This course discusses selected current global, national and regional issues in the horse industry. Analysis of strengths, weaknesses, opportunities and threats are applied to controversial issues in classroom discussions and reflective critical thinking.
In this 10-day field course, students will tour a selected area, visiting premier equine educational and industry locations managed by elite professionals. Students are exposed to a broad, high caliber learning experience from a variety of industry operations, providing a catalyst for future courses in the BBRM degree program. An additional fee will be assessed per student to cover the cost of transportation and accommodation. This course must be recorded as part of your Fall course selection and tuition and compulsory fees will be calculated accordingly. Contact course instructor during the preceding March course selection period.
Students will develop a solid foundation in reproductive endocrinology and physiology in the stallion and the mare, emphasis on physiology, breeding management and recognition of common reproductive problems in stallion, mare or foal. Practical experience includes dissection of reproductive tracts, semen collection and evaluation.
This course asks the equine student to apply principles of management to knowledge of the equine industry, equine facility design, biological systems and equine anatomy and physiology. The role of management in the optimization of the health of the horse is critical to success in the industry. Fundamental principles of horse health will be introduced including important indicators of individual and herd health, record keeping and the role of management in disease causation. Application of current, scientifically based management principles and techniques will ask the student to develop both proactive and reactive decision making skills in the context of equine health management.
This course considers the conversion of absorbed nutrients into metabolic fuels and the use of these substrates for work and heat production in horses. Practical application of theoretical knowledge develops an understanding for the basic physiological principles of muscle contraction and fatigue, thermoregulation, and energy utilization under differing exercise intensities, and how these principles can be applied to differential training strategies for equine athletes.
This course focuses on the nutrition of horses at peak levels of performance or endurance. The use of real-world, case-study scenarios allows for the evaluation of practical feeding programs across a range of equine performance situations.
This seminar course integrates discussion on selected current global, national and regional issues in the equine industry, building upon knowledge gained in earlier courses. Current issues in the equine industry will be examined through debate and discussion.

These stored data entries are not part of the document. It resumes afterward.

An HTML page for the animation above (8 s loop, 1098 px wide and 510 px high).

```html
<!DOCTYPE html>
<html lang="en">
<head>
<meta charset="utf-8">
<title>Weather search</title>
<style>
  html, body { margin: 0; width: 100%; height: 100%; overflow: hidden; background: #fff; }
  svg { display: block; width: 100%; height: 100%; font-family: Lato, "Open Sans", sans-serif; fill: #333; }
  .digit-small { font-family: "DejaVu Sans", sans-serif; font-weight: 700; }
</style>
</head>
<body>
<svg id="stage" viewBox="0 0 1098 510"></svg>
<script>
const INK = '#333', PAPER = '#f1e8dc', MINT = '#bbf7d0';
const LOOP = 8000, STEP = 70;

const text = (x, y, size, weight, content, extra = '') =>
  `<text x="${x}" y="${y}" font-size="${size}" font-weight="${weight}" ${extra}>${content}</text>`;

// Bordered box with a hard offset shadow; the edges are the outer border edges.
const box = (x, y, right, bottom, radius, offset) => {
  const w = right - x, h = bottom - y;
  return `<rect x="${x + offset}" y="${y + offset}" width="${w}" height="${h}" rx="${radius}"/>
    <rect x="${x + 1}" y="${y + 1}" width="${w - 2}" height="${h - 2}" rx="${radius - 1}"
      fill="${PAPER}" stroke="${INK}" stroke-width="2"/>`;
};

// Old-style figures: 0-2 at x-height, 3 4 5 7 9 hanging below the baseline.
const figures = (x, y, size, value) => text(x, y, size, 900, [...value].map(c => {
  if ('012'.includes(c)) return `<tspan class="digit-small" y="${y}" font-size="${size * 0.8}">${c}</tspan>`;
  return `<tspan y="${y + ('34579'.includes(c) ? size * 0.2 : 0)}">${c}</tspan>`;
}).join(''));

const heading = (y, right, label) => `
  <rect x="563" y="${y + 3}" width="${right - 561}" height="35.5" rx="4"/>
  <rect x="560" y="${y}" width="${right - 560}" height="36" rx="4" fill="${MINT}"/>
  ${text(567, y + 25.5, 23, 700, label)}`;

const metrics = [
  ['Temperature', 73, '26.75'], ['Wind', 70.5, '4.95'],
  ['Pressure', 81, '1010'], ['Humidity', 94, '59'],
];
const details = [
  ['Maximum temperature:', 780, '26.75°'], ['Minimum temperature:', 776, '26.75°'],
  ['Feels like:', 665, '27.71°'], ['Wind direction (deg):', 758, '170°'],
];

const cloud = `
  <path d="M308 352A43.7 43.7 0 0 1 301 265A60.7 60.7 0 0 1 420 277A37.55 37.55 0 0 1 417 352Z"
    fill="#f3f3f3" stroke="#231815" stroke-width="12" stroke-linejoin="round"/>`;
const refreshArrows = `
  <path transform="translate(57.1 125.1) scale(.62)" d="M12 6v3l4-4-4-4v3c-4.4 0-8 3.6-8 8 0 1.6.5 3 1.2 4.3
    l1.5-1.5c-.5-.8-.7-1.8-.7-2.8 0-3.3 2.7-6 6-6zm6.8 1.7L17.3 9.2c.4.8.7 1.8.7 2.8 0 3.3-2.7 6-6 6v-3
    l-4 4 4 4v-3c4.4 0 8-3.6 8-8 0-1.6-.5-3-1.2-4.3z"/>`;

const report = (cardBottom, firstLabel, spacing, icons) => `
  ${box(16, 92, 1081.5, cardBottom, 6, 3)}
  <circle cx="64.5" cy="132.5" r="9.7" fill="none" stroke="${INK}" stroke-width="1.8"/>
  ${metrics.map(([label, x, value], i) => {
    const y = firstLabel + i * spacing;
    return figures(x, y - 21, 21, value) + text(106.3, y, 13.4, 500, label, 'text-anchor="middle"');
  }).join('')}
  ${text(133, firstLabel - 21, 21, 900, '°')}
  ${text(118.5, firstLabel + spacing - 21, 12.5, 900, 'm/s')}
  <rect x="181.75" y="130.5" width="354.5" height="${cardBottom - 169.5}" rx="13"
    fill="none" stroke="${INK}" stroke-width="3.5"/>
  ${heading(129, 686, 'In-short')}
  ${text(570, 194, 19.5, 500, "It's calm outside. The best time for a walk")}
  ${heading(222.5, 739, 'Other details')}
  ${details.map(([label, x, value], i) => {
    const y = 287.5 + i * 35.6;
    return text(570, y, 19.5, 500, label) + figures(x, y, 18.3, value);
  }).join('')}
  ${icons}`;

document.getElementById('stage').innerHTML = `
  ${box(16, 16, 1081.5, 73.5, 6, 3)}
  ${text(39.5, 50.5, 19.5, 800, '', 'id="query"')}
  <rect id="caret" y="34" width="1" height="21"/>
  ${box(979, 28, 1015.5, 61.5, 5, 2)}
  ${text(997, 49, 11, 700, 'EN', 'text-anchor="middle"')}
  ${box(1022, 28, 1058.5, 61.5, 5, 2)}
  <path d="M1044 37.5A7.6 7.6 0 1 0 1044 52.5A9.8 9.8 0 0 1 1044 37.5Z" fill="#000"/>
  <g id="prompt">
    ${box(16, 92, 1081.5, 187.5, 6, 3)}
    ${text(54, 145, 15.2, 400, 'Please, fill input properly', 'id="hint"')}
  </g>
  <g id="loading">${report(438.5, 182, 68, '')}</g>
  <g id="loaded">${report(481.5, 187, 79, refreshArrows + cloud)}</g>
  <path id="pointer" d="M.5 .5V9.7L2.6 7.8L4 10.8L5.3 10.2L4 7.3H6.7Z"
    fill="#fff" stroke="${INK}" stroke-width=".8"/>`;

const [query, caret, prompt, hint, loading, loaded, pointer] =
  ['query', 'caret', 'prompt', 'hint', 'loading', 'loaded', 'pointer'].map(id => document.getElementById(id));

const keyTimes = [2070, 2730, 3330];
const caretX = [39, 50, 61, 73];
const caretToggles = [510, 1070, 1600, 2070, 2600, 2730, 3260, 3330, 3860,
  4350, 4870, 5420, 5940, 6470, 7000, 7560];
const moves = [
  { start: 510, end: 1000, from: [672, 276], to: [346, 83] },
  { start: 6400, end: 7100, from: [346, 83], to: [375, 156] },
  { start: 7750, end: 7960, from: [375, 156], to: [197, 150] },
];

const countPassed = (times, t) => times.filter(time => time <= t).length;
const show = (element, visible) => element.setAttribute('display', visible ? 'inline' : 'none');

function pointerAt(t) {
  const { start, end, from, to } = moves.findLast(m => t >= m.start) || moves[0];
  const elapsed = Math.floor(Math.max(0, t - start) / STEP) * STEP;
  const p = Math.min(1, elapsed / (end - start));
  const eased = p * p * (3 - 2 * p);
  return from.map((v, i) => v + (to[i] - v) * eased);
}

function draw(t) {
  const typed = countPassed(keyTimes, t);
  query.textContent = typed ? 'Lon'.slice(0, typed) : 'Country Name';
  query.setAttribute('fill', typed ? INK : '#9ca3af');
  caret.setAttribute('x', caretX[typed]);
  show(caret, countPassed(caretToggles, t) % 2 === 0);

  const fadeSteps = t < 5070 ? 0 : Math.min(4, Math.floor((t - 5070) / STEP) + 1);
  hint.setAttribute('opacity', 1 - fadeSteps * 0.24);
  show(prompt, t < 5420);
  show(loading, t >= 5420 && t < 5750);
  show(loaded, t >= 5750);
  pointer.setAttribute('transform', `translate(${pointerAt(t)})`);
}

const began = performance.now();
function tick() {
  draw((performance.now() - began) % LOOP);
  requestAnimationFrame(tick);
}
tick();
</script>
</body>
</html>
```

This course facilitates education, communication and an exchange of ideas between students and equine businesses to enhance the development of the equine industry and its leaders. Student teams work together with an existing equine enterprise to develop and carry out a hands-on research project that is of benefit to the business owner. Students apply the knowledge gained in preceding courses in a holistic approach to the project as a culmination of their learning.